It is reminiscent of Bihar’s fodder scam. A CBI probe could lead to the unravelling of Mayawati’s impregnable political and financial empire
The NRHM scam has led to a political furore. On 8 August, the Opposition staged a walkout in the state Assembly demanding Mayawati’s resignation. While raising the issue during Question Hour, Opposition Leader Shivpal Singh Yadav alleged that the scam was to the tune of Rs 5,000 crore and asked for an FIR to be lodged against Mayawati and Kushwaha.
STATE CONGRESS chief Rita Bahuguna has filed half-a-dozen RTI applications seeking details of NRHM funds utilised under different programmes. “We filed an RTI application seeking details of all the beneficiaries under Janani Suraksha Yojana in Lucknow district,” says Capt SJS Makker who heads the RTI cell of the Congress. “We have received over 28,000 pages. A cursory look at these documents would show that records have been fudged. For example, rural women have signed in English against the payment receipts. Also, entries have been made in the same handwriting by paramedics in different villages.” The Congress is planning to verify each and every beneficiary of NRHM funds in rural areas by launching a verification drive.
The Allahabad High Court has summoned all the relevant records, including audit reports pertaining to NRHM from the state government before deciding on the plea to transfer the probe to the CBI. On its part, the state is resisting any such move. The government has claimed before the court that there had been no criminal misappropriation of funds and the financial irregularities were only departmental and procedural in nature.
To demonstrate that it is serious about taking corrective measures, the government has served chargesheets to three Family Welfare department officials for alleged irregularities in awarding contracts to UPSIC. Former director general (Family Welfare) Dr SP Ram, former director (Family Welfare) Dr Usha Narayan and former joint director of Central Medical Store Depot in the Directorate of Family Welfare Dr Rajeev Banswal were named in the chargesheet. In some districts like Etah, lower-level health officials have also been suspended.
But bureaucrats like Sachan were only cogs in the wheel. The mounting evidence clearly points towards a conspiracy at the highest level. It is reminiscent of Bihar’s fodder scam — only the scale and the amount of money involved in NRHM is many times more. A CBI probe could lead to the unravelling of Mayawati’s impregnable political and financial empire.

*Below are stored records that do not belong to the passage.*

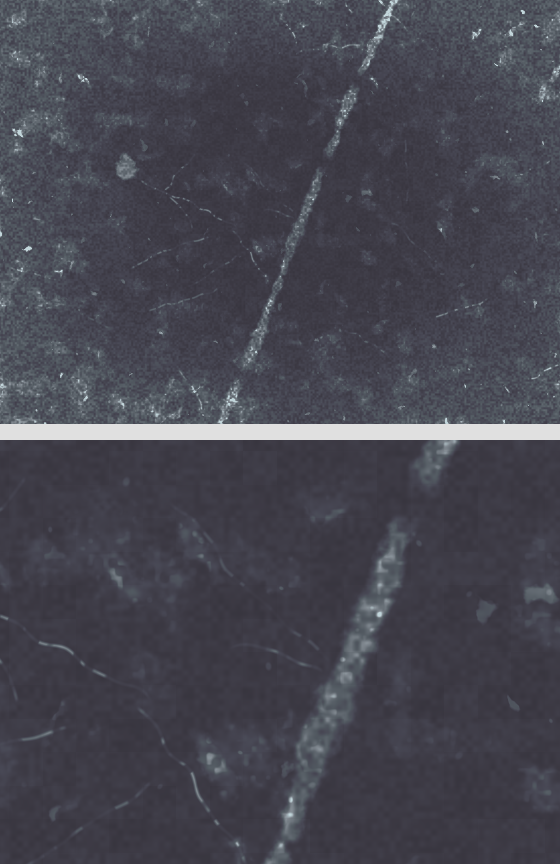
Top, the full canvas; bottom, a detail of the centre.
A Shadertoy shader for this texture:

```glsl
// Worn dark slate: a dim centre, paler dusty edges, soft smudges, bright flecks,
// beaded hairline scratches and one long broken chalky streak.
// Every layer adds to a single tone value, which a colour ramp turns into paint.

const vec3 CHARCOAL = vec3(0.235, 0.225, 0.265);
const vec3 SLATE    = vec3(0.28, 0.28, 0.33);
const vec3 TEAL     = vec3(0.32, 0.35, 0.38);
const vec3 DUST     = vec3(0.39, 0.42, 0.45);
const vec3 CHALK    = vec3(0.50, 0.53, 0.56);
const vec3 GLINT    = vec3(0.76, 0.84, 0.86);

const float EDGE_TONE     = 1.75;   // extra tone at the corners
const float GRAIN_SCALE   = 215.0;  // grains per canvas height
const float SMUDGE_SCALE  = 21.0;
const float STREAK_FOOT   = 0.522;  // where the streak meets the bottom
const float STREAK_SLOPE  = 0.40;
const float STREAK_WIDTH  = 0.0145;
const float SCRATCH_WIDTH = 0.0016;
const int   SCRATCHES     = 24;

float hash(vec2 p) {
    vec3 q = fract(p.xyx * 0.1031);
    q += dot(q, q.yzx + 33.33);
    return fract((q.x + q.y) * q.z);
}

vec2 hash2(vec2 p) {
    return vec2(hash(p + 17.3), hash(p + 71.9));
}

float noise(vec2 p) {
    vec2 i = floor(p), f = fract(p);
    f = f * f * (3.0 - 2.0 * f);
    return mix(mix(hash(i), hash(i + vec2(1, 0)), f.x),
               mix(hash(i + vec2(0, 1)), hash(i + vec2(1, 1)), f.x), f.y);
}

float fbm(vec2 p) {
    float sum = 0.0, amp = 0.5;
    for (int i = 0; i < 4; i++) {
        sum += amp * noise(p);
        p = mat2(1.6, 1.2, -1.2, 1.6) * p + 5.7;
        amp *= 0.5;
    }
    return sum / 0.9375;
}

vec2 rotate(vec2 p, float angle) {
    float c = cos(angle), s = sin(angle);
    return vec2(c * p.x + s * p.y, c * p.y - s * p.x);
}

// Scattered ellipses, mostly upright; size is (half width, half length).
float flecks(vec2 p, float scale, float density, vec2 size, float softness, float seed) {
    vec2 cell = floor(p * scale);
    float sum = 0.0;
    for (int y = -1; y <= 1; y++)
    for (int x = -1; x <= 1; x++) {
        vec2 id = cell + vec2(x, y) + seed;
        vec2 centre = (id - seed + hash2(id)) / scale;
        vec2 traits = hash2(id + 31.7);
        float present = step(hash(id + 5.1), density);
        vec2 q = rotate(p - centre, (traits.x - 0.5) * 2.4);
        float r = length(q / (size * mix(0.5, 1.3, traits.y)));
        sum += present * mix(0.4, 1.0, traits.x) * (1.0 - smoothstep(1.0 - softness, 1.0 + softness, r));
    }
    return sum;
}

// A bowed hairline from a to b, broken into beads.
float scratch(vec2 p, vec2 a, vec2 b, float bow, float pixel) {
    vec2 dir = normalize(b - a);
    float len = length(b - a);
    vec2 q = vec2(dot(p - a, dir), dot(p - a, vec2(-dir.y, dir.x)));
    float u = q.x / len;
    float v = q.y - bow * u * (1.0 - u) - 0.010 * (noise(vec2(q.x * 45.0, a.x * 91.0)) - 0.5);
    float ends = smoothstep(0.0, 0.04, u) * smoothstep(1.0, 0.9, u);
    float beads = mix(0.15, 1.0, smoothstep(0.45, 0.75, noise(vec2(q.x * 170.0, a.y * 57.0))));
    return ends * beads * (1.0 - smoothstep(0.0, SCRATCH_WIDTH + pixel, abs(v)));
}

// Patchy chalk: soft rim, uneven body, a few gaps.
float streak(vec2 p) {
    float across = (p.x - STREAK_FOOT - STREAK_SLOPE * p.y) / length(vec2(1.0, STREAK_SLOPE));
    across += 0.012 * (noise(vec2(p.y * 9.0, 3.0)) - 0.5);
    float width = STREAK_WIDTH * mix(0.55, 1.2, noise(vec2(p.y * 19.0, 8.0)));
    float rim = abs(across) + 0.018 * (fbm(p * 60.0) - 0.5);
    float body = 1.0 - smoothstep(width * 0.35, width * 1.2, rim);
    vec3 gaps = abs(p.y - vec3(0.12, 0.615, 0.81) + 0.4 * across);
    vec3 open = smoothstep(vec3(0.004), vec3(0.03), gaps);
    return body * open.x * open.y * open.z * mix(0.45, 1.4, fbm(p * 42.0));
}

void mainImage(out vec4 fragColor, in vec2 fragCoord) {
    vec2 p = fragCoord / iResolution.y;
    float aspect = iResolution.x / iResolution.y, pixel = 1.0 / iResolution.y;

    // Ground: dim centre, dusty edges, fine grain, faint square mottling
    vec2 fromCentre = 2.0 * fragCoord / iResolution.xy - vec2(1.08, 1.0);
    float edge = smoothstep(0.42, 1.4, length(fromCentre) + 0.4 * (fbm(p * 4.0) - 0.5));
    float grain = noise(p * GRAIN_SCALE) - 0.5;
    float spark = smoothstep(0.62, 0.95, noise(p * GRAIN_SCALE * 0.8 + 60.0));
    float tone = 0.05 + EDGE_TONE * edge + grain * mix(0.6, 2.5, edge);
    tone += 0.3 * (hash(floor(p * 38.0)) - 0.5);
    tone += 0.8 * edge * (fbm(p * 34.0 + 9.0) - 0.5);

    // Smudges and flecks with ragged, speckled outlines
    vec2 ragged = p + 0.026 * (vec2(fbm(p * 55.0), fbm(p * 55.0 + 40.0)) - 0.5);
    float worn = mix(0.4, 1.0, edge);
    float rough = 0.35 + 0.9 * noise(p * 130.0) + 1.3 * spark;
    tone += 1.9 * worn * rough * smoothstep(0.56, 0.8, fbm(ragged * SMUDGE_SCALE));
    tone += 1.0 * rough * flecks(ragged, 8.0, 0.45, vec2(0.012, 0.019), 0.6, 3.0);
    tone += 5.0 * worn * rough * flecks(ragged, 7.0, 0.42, vec2(0.006, 0.020), 0.5, 50.0);
    tone += 5.5 * worn * flecks(ragged, 17.0, 0.17, vec2(0.004, 0.007), 0.4, 90.0);
    tone += 4.0 * worn * flecks(p, 34.0, 0.07, vec2(0.0022, 0.003), 0.5, 130.0);

    // Hairline scratches, two of them forming a bent trail
    float lines = scratch(p, vec2(0.33, 0.575), vec2(0.56, 0.46), 0.02, pixel)
                + scratch(p, vec2(0.55, 0.46), vec2(0.64, 0.33), 0.0, pixel);
    for (int i = 0; i < SCRATCHES; i++) {
        vec2 id = vec2(i, 7.0);
        vec2 start = hash2(id) * vec2(aspect, 1.0);
        vec2 traits = hash2(id + 43.0);
        vec2 reach = rotate(vec2(0.0, mix(0.07, 0.24, traits.y)), (traits.x - 0.5) * 3.0);
        lines += mix(0.35, 1.0, hash(id + 9.0)) * scratch(p, start, start + reach, 0.08 * (traits.y - 0.5), pixel);
    }
    tone += 3.6 * lines;

    // Pale oval spot and the long streak
    float oval = length(rotate(ragged - vec2(0.30, 0.605), 0.25) / vec2(0.022, 0.031));
    tone = mix(tone, 3.6 + 2.0 * grain, 0.9 * (1.0 - smoothstep(0.75, 1.15, oval)));
    tone += streak(p) * (2.6 + 1.3 * smoothstep(0.7, 1.0, p.y) + 2.2 * grain + 1.8 * spark);

    // Colour ramp
    vec3 color = CHARCOAL * (1.0 + 0.2 * clamp(tone, -1.0, 0.0));
    color = mix(color, SLATE, clamp(tone, 0.0, 1.0));
    color = mix(color, TEAL, clamp(tone - 1.0, 0.0, 1.0));
    color = mix(color, DUST, clamp(tone - 2.0, 0.0, 1.0));
    color = mix(color, CHALK, clamp(tone - 3.0, 0.0, 1.0));
    color = mix(color, GLINT, clamp((tone - 4.0) * 0.6, 0.0, 1.0));
    fragColor = vec4(color, 1.0);
}
```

The disproportionate assets case built by the CBI against her has been in a limbo for many years. Mayawati had sought the quashing of the CBI’s case by filing a writ petition before the Supreme Court in 2008. Since then, there has been an interim stay on the filing of a chargesheet against her. Both the Centre and Mayawati have sought repeated adjournments in the case and as a result, no meaningful hearing has taken place in more than a year. “If both of you are together, then let the matter go,” an SC Bench had commented in exasperation in September 2010, expressing its frustration at the ping-pong game of adjournments played by both sides.
Even in the NRHM-related PIL before the Allahabad High Court, the Centre has taken an ambivalent stand on the plea to initiate a CBI probe. Appearing in the court on behalf of the Centre, Additional Solicitor General Ashok Nigam stated on 4 August that the matter was for the court to decide, thus refusing to take a clear stand. This is in stark contrast to the belligerent stance taken by Rahul Gandhi against Mayawati in the political theatre.
Will the NRHM probe go the way of the Bihar fodder scam and the Taj Corridor scam? Only time will tell. However, one thing is for sure. There won’t be any remedy for the lakhs of poor who either died or became invalid because of lack of access to health facilities. And the taxpayers’ money — your and my money — which was meant for the poor but has been instead pocketed by the politicians and bureaucrats, will never come back.
With inputs from Etmad Khan
Ashish Khetan is Editor, Investigations with Tehelka.